== YOUR TASK ==
Please repeat every entry exactly as given, apart from dropping the images.

⁂

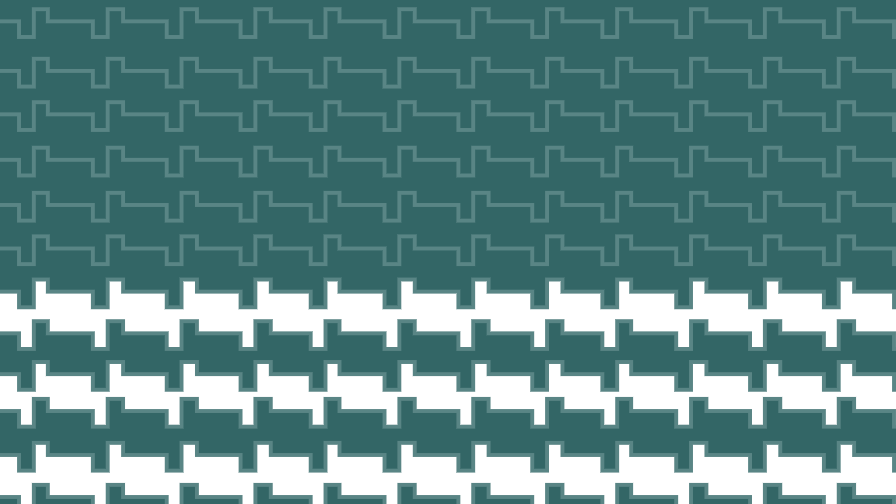
Give the GLSL for this pattern, as a Shadertoy shader.

```glsl
// Rows of a stepped wave, each period a square dip, a square bump and a flat run.
// Upper rows are outlines on teal; lower rows bound alternating white and teal bands.
// Outlines are box distances; the fill follows from counting the waves above a point.

const float UNITS = 432.0;         // design units per canvas height
const vec3 TEAL  = vec3(0.20, 0.40, 0.40);
const vec3 LINE  = vec3(0.35, 0.52, 0.52);
const vec3 WHITE = vec3(1.0);

const float HALF_LINE   = 1.67;    // half the outline width
const float GROUP       = 250.0;   // length of a group of waves
const float GROUP_WAVES = 4.0;
const float STEP        = 63.3;    // wave length; the last in a group is cut short
const float START       = 16.3;    // left edge of the first dip
const float DIP_WIDTH   = 12.7;
const float BUMP_WIDTH  = 13.2;
const float FIRST_TRIM  = 1.2;     // first bump of a group is narrower
const float DIP_DEPTH   = 13.4;
const float BUMP_HEIGHT = 10.4;

// Uneven row baselines, measured down from the top edge
const int ROWS = 12;
const int FIRST_FILLED = 7;        // waves above a point before white bands begin
const float BASELINE[ROWS] = float[ROWS](
    18.3, 60.8, 98.0, 137.0, 175.7, 213.0,
    250.0, 285.7, 320.7, 352.3, 390.0, 426.0);

// Square-cornered distance from p to the axis-aligned segment a-b
float segment(vec2 p, vec2 a, vec2 b) {
    vec2 q = abs(p - 0.5 * (a + b)) - 0.5 * abs(b - a);
    return max(q.x, q.y);
}

// Position within a wave (x), its bump end (y) and its length (z)
vec3 waveCell(float x) {
    float g = mod(x - START, GROUP);
    float last = GROUP_WAVES - 1.0;
    float k = min(floor(g / STEP), last);
    float bumpEnd = DIP_WIDTH + BUMP_WIDTH - (k < 0.5 ? FIRST_TRIM : 0.0);
    float len = k < last ? STEP : GROUP - last * STEP;
    return vec3(g - k * STEP, bumpEnd, len);
}

// Height of the stepped wave above its baseline
float waveHeight(vec3 cell) {
    if (cell.x < DIP_WIDTH) return -DIP_DEPTH;
    return cell.x < cell.y ? BUMP_HEIGHT : 0.0;
}

// Distance to the wave's outline, y measured up from the baseline
float waveDistance(vec3 cell, float y) {
    vec2 p = vec2(cell.x, y);
    float low = -DIP_DEPTH, top = BUMP_HEIGHT;
    float d = segment(p, vec2(0.0, 0.0), vec2(0.0, low));
    d = min(d, segment(p, vec2(0.0, low), vec2(DIP_WIDTH, low)));
    d = min(d, segment(p, vec2(DIP_WIDTH, low), vec2(DIP_WIDTH, top)));
    d = min(d, segment(p, vec2(DIP_WIDTH, top), vec2(cell.y, top)));
    d = min(d, segment(p, vec2(cell.y, top), vec2(cell.y, 0.0)));
    d = min(d, segment(p, vec2(cell.y, 0.0), vec2(cell.z, 0.0)));
    return min(d, segment(p, vec2(cell.z, 0.0), vec2(cell.z, low)));
}

void mainImage(out vec4 fragColor, in vec2 fragCoord) {
    float pixel = UNITS / iResolution.y;
    vec2 p = fragCoord * pixel;
    vec3 cell = waveCell(p.x);
    float height = waveHeight(cell);

    // Nearest outline, and the number of waves above this point
    float d = UNITS;
    int above = 0;
    for (int i = 0; i < ROWS; i++) {
        float y = p.y - (UNITS - BASELINE[i]);
        d = min(d, waveDistance(cell, y));
        if (y < height) above++;
    }

    // Alternate bands, with the outline covering their edges
    bool filled = above >= FIRST_FILLED && (above - FIRST_FILLED) % 2 == 0;
    vec3 color = filled ? WHITE : TEAL;
    float outline = clamp(0.5 - (d - HALF_LINE) / pixel, 0.0, 1.0);
    fragColor = vec4(mix(color, LINE, outline), 1.0);
}
```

⁂

== ANSWER SECTION ==
Give the GLSL for this pattern, as a Shadertoy shader.

```glsl
// Rows of a stepped wave, each period a square dip, a square bump and a flat run.
// Upper rows are outlines on teal; lower rows bound alternating white and teal bands.
// Outlines are box distances; the fill follows from counting the waves above a point.

const float UNITS = 432.0;         // design units per canvas height
const vec3 TEAL  = vec3(0.20, 0.40, 0.40);
const vec3 LINE  = vec3(0.35, 0.52, 0.52);
const vec3 WHITE = vec3(1.0);

const float HALF_LINE   = 1.67;    // half the outline width
const float GROUP       = 250.0;   // length of a group of waves
const float GROUP_WAVES = 4.0;
const float STEP        = 63.3;    // wave length; the last in a group is cut short
const float START       = 16.3;    // left edge of the first dip
const float DIP_WIDTH   = 12.7;
const float BUMP_WIDTH  = 13.2;
const float FIRST_TRIM  = 1.2;     // first bump of a group is narrower
const float DIP_DEPTH   = 13.4;
const float BUMP_HEIGHT = 10.4;

// Uneven row baselines, measured down from the top edge
const int ROWS = 12;
const int FIRST_FILLED = 7;        // waves above a point before white bands begin
const float BASELINE[ROWS] = float[ROWS](
    18.3, 60.8, 98.0, 137.0, 175.7, 213.0,
    250.0, 285.7, 320.7, 352.3, 390.0, 426.0);

// Square-cornered distance from p to the axis-aligned segment a-b
float segment(vec2 p, vec2 a, vec2 b) {
    vec2 q = abs(p - 0.5 * (a + b)) - 0.5 * abs(b - a);
    return max(q.x, q.y);
}

// Position within a wave (x), its bump end (y) and its length (z)
vec3 waveCell(float x) {
    float g = mod(x - START, GROUP);
    float last = GROUP_WAVES - 1.0;
    float k = min(floor(g / STEP), last);
    float bumpEnd = DIP_WIDTH + BUMP_WIDTH - (k < 0.5 ? FIRST_TRIM : 0.0);
    float len = k < last ? STEP : GROUP - last * STEP;
    return vec3(g - k * STEP, bumpEnd, len);
}

// Height of the stepped wave above its baseline
float waveHeight(vec3 cell) {
    if (cell.x < DIP_WIDTH) return -DIP_DEPTH;
    return cell.x < cell.y ? BUMP_HEIGHT : 0.0;
}

// Distance to the wave's outline, y measured up from the baseline
float waveDistance(vec3 cell, float y) {
    vec2 p = vec2(cell.x, y);
    float low = -DIP_DEPTH, top = BUMP_HEIGHT;
    float d = segment(p, vec2(0.0, 0.0), vec2(0.0, low));
    d = min(d, segment(p, vec2(0.0, low), vec2(DIP_WIDTH, low)));
    d = min(d, segment(p, vec2(DIP_WIDTH, low), vec2(DIP_WIDTH, top)));
    d = min(d, segment(p, vec2(DIP_WIDTH, top), vec2(cell.y, top)));
    d = min(d, segment(p, vec2(cell.y, top), vec2(cell.y, 0.0)));
    d = min(d, segment(p, vec2(cell.y, 0.0), vec2(cell.z, 0.0)));
    return min(d, segment(p, vec2(cell.z, 0.0), vec2(cell.z, low)));
}

void mainImage(out vec4 fragColor, in vec2 fragCoord) {
    float pixel = UNITS / iResolution.y;
    vec2 p = fragCoord * pixel;
    vec3 cell = waveCell(p.x);
    float height = waveHeight(cell);

    // Nearest outline, and the number of waves above this point
    float d = UNITS;
    int above = 0;
    for (int i = 0; i < ROWS; i++) {
        float y = p.y - (UNITS - BASELINE[i]);
        d = min(d, waveDistance(cell, y));
        if (y < height) above++;
    }

    // Alternate bands, with the outline covering their edges
    bool filled = above >= FIRST_FILLED && (above - FIRST_FILLED) % 2 == 0;
    vec3 color = filled ? WHITE : TEAL;
    float outline = clamp(0.5 - (d - HALF_LINE) / pixel, 0.0, 1.0);
    fragColor = vec4(mix(color, LINE, outline), 1.0);
}
```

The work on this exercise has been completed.